In 1870-72, John Marius Wilson's Imperial Gazetteer of England and Wales described Church Minshull like this:
"MINSHULL (CHURCH), a village and a parish in Nantwich district, Cheshire. The village stands on the river Weaver, near the Middlewich canal, 2 miles SW of Minshull-Vernon r. station, and 5½ N by E of Nantwich; and has a post office under Middlewich. The parish contains also the hamlets of Wades-Green, WoodGreen, and Paradise-Green. Acres, 2,286. Real property, £3,424. Pop., 392. Houses, 76. The property is divided among a few.
The manor belonged, at Domesday, to the Minshulls; went, in the time of Edward III., to the Duttons; returned, in the time of Henry VII., to a junior branch of the Minshulls; passed, in the time of Elizabeth, to F. Cholmondeley., Esq.; was afterwards sold to Sir Richard Brooke, Bart.; and belongs now to Henry Broole, Esq. Minshull Hall is now a farm-house.
Lea-Green Hall was a mansion of the Vernons. passed to the Crewes, and is now a farm-house. The living is a vicarage in the diocese of Chester. Value, £108. * Patron, H. Brooke, Esq.
The church is a brick edifice, of nave and aisles, with a tower; was recently restored, at a cost of about £800; and contains monuments to the Minshulls, the Cholmondeleys, and the Wades.
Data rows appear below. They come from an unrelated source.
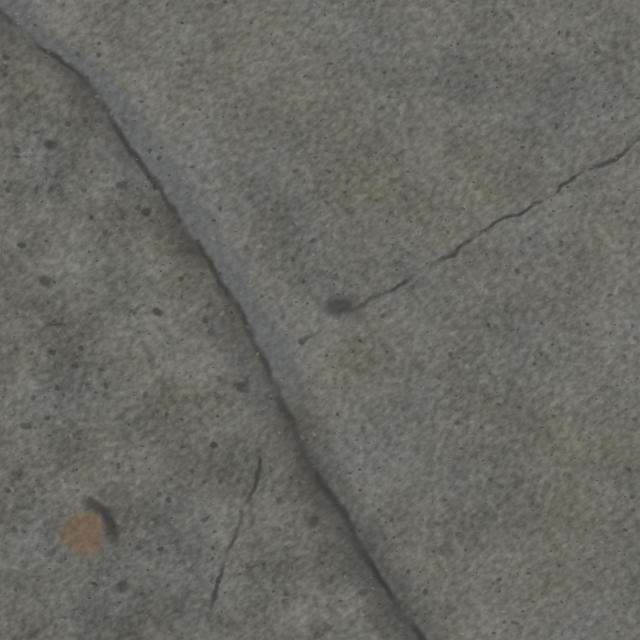
Reproduce this texture procedurally as a WebGL 1 fragment shader.

```glsl
precision highp float;
uniform vec2 u_resolution;

#define STONE vec3(0.428, 0.423, 0.397)
#define SHADOW vec3(0.205, 0.205, 0.203)
#define BLUE_GREY vec3(0.385, 0.400, 0.405)
#define PALE vec3(0.57, 0.57, 0.54)
#define RUST vec3(0.46, 0.375, 0.305)
#define GRAIN_SCALE 105.0
#define GRAIN_CONTRAST 0.085
#define MOTTLE_CONTRAST 0.055
#define CRACK_WIDTH 0.0035
#define PIT_DEPTH 0.65

vec2 hash2(vec2 p) {
  vec3 q = fract(p.xyx * vec3(0.1031, 0.1030, 0.0973));
  q += dot(q, q.yzx + 33.33);
  return fract((q.xx + q.yz) * q.zy);
}

float gradDot(vec2 cell, vec2 offset, vec2 f) {
  float angle = 6.2832 * hash2(cell + offset).x;
  return dot(vec2(cos(angle), sin(angle)), f - offset);
}

float noise(vec2 p) {
  p += 64.0;
  vec2 i = floor(p), f = fract(p);
  vec2 u = f * f * f * (f * (f * 6.0 - 15.0) + 10.0);
  return mix(mix(gradDot(i, vec2(0, 0), f), gradDot(i, vec2(1, 0), f), u.x),
             mix(gradDot(i, vec2(0, 1), f), gradDot(i, vec2(1, 1), f), u.x), u.y);
}

float fbm(vec2 p) {
  float sum = 0.0, amp = 1.0;
  for (int k = 0; k < 4; k++) {
    sum += amp * noise(p);
    p = mat2(0.8, 0.6, -0.6, 0.8) * p * 2.1 + 7.3;
    amp *= 0.55;
  }
  return sum;
}

// 1 inside, 0 outside, with a soft rim
float inside(float d, float inner, float outer) {
  return 1.0 - smoothstep(inner, outer, d);
}

// Scattered irregular spots, one candidate per cell
float spots(vec2 p, float density) {
  vec2 cell = floor(p);
  float cover = 0.0;
  for (int y = -1; y <= 1; y++) {
    for (int x = -1; x <= 1; x++) {
      vec2 c = cell + vec2(x, y);
      vec2 seed = hash2(c + 31.0), kind = hash2(c + 97.0);
      vec2 d = p - c - 0.2 - 0.6 * seed;
      d.y *= 0.8 + 0.7 * seed.x;
      float radius = mix(0.12, 0.38, kind.y * kind.y);
      float spot = inside(length(d), 0.35 * radius, radius);
      cover = max(cover, spot * step(kind.x, density) * (0.5 + 0.5 * seed.y));
    }
  }
  return cover;
}

// Thin broken crack between two points
float hairline(vec2 p, vec2 a, vec2 b, float width) {
  vec2 ab = b - a;
  float t = clamp(dot(p - a, ab) / dot(ab, ab), 0.0, 1.0);
  float gaps = smoothstep(-0.35, 0.25, noise(p * 19.0 + 3.0));
  return inside(length(p - a - t * ab), 0.2 * width, 1.6 * width) * gaps;
}

void main() {
  vec2 uv = gl_FragCoord.xy / u_resolution;
  vec2 warp = vec2(fbm(uv * 12.0), fbm(uv * 12.0 + 41.0));
  vec2 p = uv + 0.010 * warp;

  // Signed distance across the main fissure: negative on the lower left
  float bend = smoothstep(0.15, 0.6, p.y) * (1.0 - smoothstep(0.85, 1.0, p.y));
  float across = 0.83 * (p.x - 0.66 + 0.675 * p.y - 0.065 * bend);
  float leftSide = 1.0 - smoothstep(-0.05, 0.02, across);
  float upper = smoothstep(0.30, 0.48, p.y);

  // Cement ground: broad stains, mottling and slanted fine grain
  vec2 slanted = mat2(0.8, -0.6, 0.6, 0.8) * uv * vec2(1.0, 1.0);
  slanted.x *= 0.7;
  float grain = noise(slanted * GRAIN_SCALE) + 0.6 * noise(slanted * GRAIN_SCALE * 1.9 + 9.0);
  float mottle = fbm(uv * 13.0 + 5.0);
  float stain = fbm(uv * 3.2 + 17.0);
  vec3 color = STONE + GRAIN_CONTRAST * grain + 0.045 * stain;
  color += MOTTLE_CONTRAST * mottle * (0.65 + 0.6 * leftSide) - 0.012 * leftSide;
  float warmth = fbm(uv * 5.0 + 29.0) + 0.6 * noise(uv * 48.0);
  color += vec3(0.016, 0.002, -0.018) * warmth;

  // Blue-grey smear along the right lip, paler beyond it
  float smear = smoothstep(-0.005, 0.012, across) * inside(across, 0.025, 0.06);
  color = mix(color, BLUE_GREY + 0.05 * grain, 0.75 * smear * upper);
  float lip = smoothstep(0.025, 0.06, across) * inside(across, 0.06, 0.13);
  color += 0.022 * lip * upper;

  // Fissure: wide shade on one side, narrow core
  float shade = smoothstep(-0.065, -0.004, across) * inside(across, 0.0, 0.012);
  float hollow = inside(abs(across - 0.012), 0.004, 0.038) * (1.0 - upper);
  float patchy = 0.65 + 0.5 * noise(uv * 11.0 + 2.0);
  float core = inside(abs(across), 0.2 * CRACK_WIDTH, 2.4 * CRACK_WIDTH);
  color = mix(color, SHADOW, clamp((0.55 * shade + 0.42 * hollow) * patchy, 0.0, 0.8));
  color = mix(color, SHADOW, 0.6 * core * smoothstep(-0.4, 0.3, noise(uv * 16.0)));

  // Side cracks
  float branch = hairline(p, vec2(0.47, 0.466), vec2(1.02, 0.79), CRACK_WIDTH);
  float fork = hairline(p, vec2(0.41, 0.28), vec2(0.32, 0.03), CRACK_WIDTH);
  color = mix(color, SHADOW, 0.65 * max(branch, fork));
  float junction = inside(length((p - vec2(0.53, 0.522)) * vec2(0.8, 1.2)), 0.006, 0.032);
  color = mix(color, SHADOW, 0.6 * junction);

  // Pits, dark scrapes and pale grit
  float pits = spots(p * 19.0 + 4.0, 0.24) * mix(0.35, 1.0, leftSide);
  pits = max(pits, 0.75 * spots(p * 62.0 + 11.0, 0.22));
  float scrapes = smoothstep(0.42, 0.85, fbm(p * vec2(17.0, 22.0) + 53.0)) * leftSide;
  color = mix(color, SHADOW, PIT_DEPTH * max(pits, 0.8 * scrapes));
  float grit = spots(p * 58.0 + 83.0, 0.16);
  color = mix(color, PALE, 0.42 * grit);

  // Rusty chip with a dark broken edge
  float chip = length((p - vec2(0.13, 0.165)) * vec2(1.0, 0.9));
  float chipEdge = inside(abs(chip - 0.043), 0.003, 0.014) * smoothstep(0.11, 0.16, p.x);
  color = mix(color, RUST + 0.05 * grain, 0.75 * inside(chip, 0.024, 0.038));
  color = mix(color, SHADOW, 0.7 * chipEdge * smoothstep(0.14, 0.18, p.y));

  gl_FragColor = vec4(clamp(color, 0.0, 1.0), 1.0);
}
```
There are an endowed school with £15 a year, and some charities".